Across the state, there’s been a disturbing trend of racial, gender-based and sexual harassment in sports this fall. The Hartford girls’ soccer team walked off the field with six minutes left in a game against Fair Haven after players were taunted and sexually harassed by spectators. Enosburg Falls spectators and athletes allegedly targeted Winooski soccer players with racial slurs. The Burlington girls’ volleyball team also reported enduring racially-based harassment at a recent game. A letter from the Harwood Unified Union School District (HUUSD) superintendent Brigid Nease referenced a recent incident at Harwood, though the superintendent and athletic director declined to provide details on that incident.

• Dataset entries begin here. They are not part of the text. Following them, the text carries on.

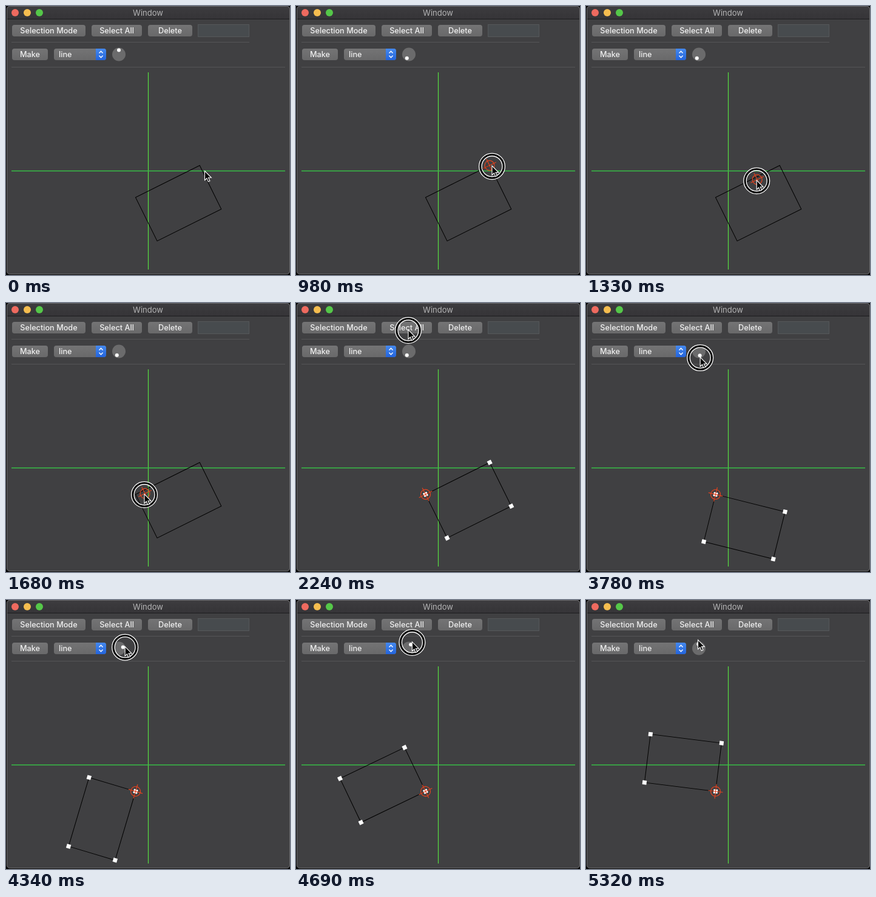
An HTML page for the animation above (5390 ms loop, 468 by 442 pixels).

```html
<!DOCTYPE html>
<html lang="en">
<head>
<meta charset="utf-8">
<title>Window</title>
<style>
  html, body { margin: 0; width: 100%; height: 100%; overflow: hidden; background: #000; }
  svg { display: block; width: 468px; height: 442px; }
  text { font: 500 12.7px Inter, "Open Sans", sans-serif; fill: #f0f0f0; }
  .title { font-weight: 400; font-size: 13px; fill: #b4b4b5; text-anchor: middle; }
  .mid { text-anchor: middle; }
  .rule { stroke: #555557; }
</style>
</head>
<body>
<svg viewBox="0 0 468 442">
  <defs>
    <linearGradient id="bar" x2="0" y2="1"><stop stop-color="#3d3c3f"/><stop offset="1" stop-color="#353437"/></linearGradient>
    <linearGradient id="btn" x2="0" y2="1"><stop stop-color="#747475"/><stop offset="1" stop-color="#69696a"/></linearGradient>
    <linearGradient id="blue" x2="0" y2="1"><stop stop-color="#4589ee"/><stop offset="1" stop-color="#2364dc"/></linearGradient>
    <clipPath id="view"><rect x="9" y="109" width="451" height="325"/></clipPath>
    <clipPath id="frame"><rect x="1" width="467" height="441" rx="5"/></clipPath>
  </defs>
  <rect width="468" height="442"/>
  <g clip-path="url(#frame)">
    <rect width="468" height="442" fill="#404042"/>
    <rect width="468" height="22" fill="url(#bar)"/>
    <path d="M0 21.5H468" stroke="#1d1d1f"/>
  </g>
  <rect x="1.5" y=".5" width="466" height="440" rx="5" fill="none" stroke="#69696b"/>
  <circle cx="15" cy="11" r="6" fill="#ee6a5f"/>
  <circle cx="35" cy="11" r="6" fill="#f5bd4f"/>
  <circle cx="55" cy="11" r="6" fill="#55c749"/>
  <text class="title" x="234" y="16">Window</text>

  <g id="buttons"></g>
  <rect x="316.5" y="30.5" width="84" height="20" fill="#474b4e" stroke="#55585a"/>
  <path class="rule" d="M9 59.5H401M9 100.5H460"/>
  <rect x="79" y="70" width="86" height="19" rx="4" fill="url(#btn)"/>
  <path d="M148 70h13a4 4 0 0 1 4 4v11a4 4 0 0 1-4 4h-13z" fill="url(#blue)"/>
  <path d="M153.5 77.5l3-3.3 3 3.3M153.5 81.5l3 3.3 3-3.3" fill="none" stroke="#fff" stroke-width="1.4"/>
  <text x="87" y="84">line</text>
  <circle cx="186" cy="79.5" r="11" fill="#6b6b6c"/>
  <circle id="knob" r="3" fill="#fff"/>

  <path d="M234.5 109V433" stroke="#58df42" stroke-width="1.2"/>
  <path d="M9 271H460" stroke="#37bd46" stroke-width="1.7"/>

  <g clip-path="url(#view)">
    <g id="shape">
      <rect width="118" height="80" fill="none" stroke="#000"/>
      <g id="handles" fill="#fff"></g>
    </g>
    <g id="target" fill="none" stroke="#e4431f" stroke-width="1.2">
      <circle r="8"/><path d="M-12 0H12M0-12V12"/>
    </g>
  </g>

  <g id="pointer">
    <g id="ring" fill="none" transform="translate(0 1)">
      <circle r="19.3" stroke="#000" stroke-width="4.4"/>
      <circle r="21.4" stroke="#fff" stroke-width="1.3"/>
      <circle r="17" stroke="#fff" stroke-width="1.3"/>
    </g>
    <path d="M0 0V15.2L3.4 12L5.8 17.6L8.4 16.5L6 11H10.8Z" stroke="#fff" stroke-width="1.1"/>
  </g>
</svg>
<script>
const LOOP = 5390, STEP = 70;
const PIVOT = [213.5, 314.5], CORNER = [319, 262], DIAL = [186, 79.5];
const BASE_ANGLE = -26.4;
const PRESS = 700, SNAP = 1780, SELECT = 2240, GRAB = 3000;
const CLICKS = [[PRESS, SNAP], [2170, 2380], [GRAB, 5180]];

const el = id => document.getElementById(id);
const move = (id, [x, y], angle = 0) =>
  el(id).setAttribute('transform', `translate(${x} ${y}) rotate(${angle})`);
const show = (id, on) => el(id).setAttribute('visibility', on ? 'visible' : 'hidden');
const polar = ([x, y], r, deg) =>
  [x + r * Math.cos(deg * Math.PI / 180), y + r * Math.sin(deg * Math.PI / 180)];

// Smooth curve through [time, value] points, without overshoot
function curve(points) {
  const slope = i => (points[i + 1][1] - points[i][1]) / (points[i + 1][0] - points[i][0]);
  const tangent = i => {
    if (i === 0 || i === points.length - 1) return 0;
    const a = slope(i - 1), b = slope(i);
    return a * b <= 0 ? 0 : 2 * a * b / (a + b);
  };
  return t => {
    if (t <= points[0][0]) return points[0][1];
    const i = points.findIndex((p, k) => k < points.length - 1 && t < points[k + 1][0]);
    if (i < 0) return points[points.length - 1][1];
    const [t0, v0] = points[i], [t1, v1] = points[i + 1];
    const h = t1 - t0, s = (t - t0) / h, q = 1 - s;
    return v0 * (1 + 2 * s) * q * q + h * tangent(i) * s * q * q
         + v1 * s * s * (3 - 2 * s) - h * tangent(i + 1) * s * s * q;
  };
}

const pointerX = curve([[0, 327.5], [630, 323], [1050, 323], [1350, 278], [1680, 228],
  [1780, 217], [2150, 185], [2380, 185], [2870, 190], [3000, 181]]);
const pointerY = curve([[0, 271], [630, 262.5], [1050, 262.5], [1350, 288], [1680, 314],
  [1780, 315], [2150, 44], [2380, 44], [2870, 103], [3000, 89.3]]);
const shapeAngle = curve([[3080, BASE_ANGLE], [3360, -17], [3780, 14], [3920, 27.7],
  [4130, 62], [4340, 106.6], [4480, 128], [4760, 162], [5040, 187.1]]);
const grabRadius = curve([[3000, 11], [3780, 9.8], [4340, 10.5], [5180, 14]]);

el('buttons').innerHTML = [
  ['Selection Mode', 10, 31, 121], ['Select All', 141, 31, 83],
  ['Delete', 234, 31, 73], ['Make', 10, 70, 59]
].map(([label, x, y, w]) =>
  `<rect x="${x}" y="${y}" width="${w}" height="19" rx="4" fill="url(#btn)"/>
   <text class="mid" x="${x + w / 2}" y="${y + 14}">${label}</text>`).join('');

el('handles').innerHTML = [[0, 0], [118, 0], [118, 80], [0, 80]].map(([x, y]) =>
  `<rect x="${x - 3.4}" y="${y - 3.4}" width="6.8" height="6.8"/>`).join('');

function draw(t) {
  const angle = shapeAngle(t);
  const dialAngle = t < PRESS ? -90 : 91 - angle;
  const pointer = t < GRAB ? [pointerX(t), pointerY(t)] : polar(DIAL, grabRadius(t), dialAngle);
  const target = t >= SNAP ? PIVOT : t < 1080 ? CORNER : [pointer[0] + 1, pointer[1] - 1];
  const [kx, ky] = polar(DIAL, 7, dialAngle);

  move('shape', PIVOT, angle);
  move('target', target, angle);
  move('pointer', pointer);
  el('knob').setAttribute('cx', kx);
  el('knob').setAttribute('cy', ky);
  show('target', t >= PRESS);
  show('handles', t >= SELECT);
  show('ring', CLICKS.some(([from, to]) => t >= from && t < to));
}

const start = performance.now();
function tick() {
  const t = (performance.now() - start) % LOOP;
  draw(Math.floor(t / STEP) * STEP);
  requestAnimationFrame(tick);
}
draw(0);
requestAnimationFrame(tick);
</script>
</body>
</html>
```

“Unfortunately, I have had to deal with a few incidents over my time at Harwood, and they’re always incredibly tough situations,” said Harwood athletic director Chris Langevin. “You never wish anyone to go through incidents like the ones we’ve seen recently, but if it does you need to be there to look into the incident and support students to feel safe when they come to your facility or are traveling to another school. We want people to come to enjoy playing at Harwood and look forward to coming to Harwood to play in front of our fans.”

The Vermont Principals’ Association released a statement last week to be read before school sporting events. “The Vermont Principals’ Association, the Vermont Superintendents Association and the Vermont School Athletic Directors Association require participants and spectators to behave in a respectful manner ... Sportsmanship and a safe playing environment are the top priorities for all Vermont school-sponsored activities … Under no circumstances should any student athletes, officials or coaches be subjected to behavior and/or language aimed to demean, disrespect or harm,” it read.

The statement said that, if inappropriate behavior is observed, officials will immediately stop the game and talk to coaches about what actions need to be taken. Such actions may include ejection from the game, ending the event early and suspension from future events.

“I hope that people listen closely to the VPA’s statement we are reading prior to games,” Langevin said. “This statement is very clear about this type of behavior not being acceptable, and reads what the consequences can be if people don’t comply. We need to do what we can to keep sports safe for all student-athletes, so they may play their games without fear of harassment.” 


In a written statement to the HUUSD community, co-principals Meg McDonough and Laurie Greenberg wrote, “There are some very public stories regarding student-athletes being subjected to racist, sexist and transphobic comments from spectators and opponents. We want to be clear to you -- our student athletes and our Harwood community -- that we do not condone this behavior.”

McDonough cited steps the Harwood administration has taken to address harmful comments and behavior, including ongoing community dialogues on teams and anti-racist community dialogues in all advisory groups. If inappropriate behavior is observed, a misconduct investigation will commence, all named as involved will be questioned, discipline will be issued, and a working file record will be kept by the school. The co-principals asked anyone who observes unsportsmanlike behavior to report it to the coaches and officials right away.

“People coming to games (whether as a participant or spectator) are not there to put down other school’s student-athletes, to put down the officials, to put down our own student-athletes -- they should be there to support and positively cheer our students on,” Langevin said. “We need to set an example and be positive role models.”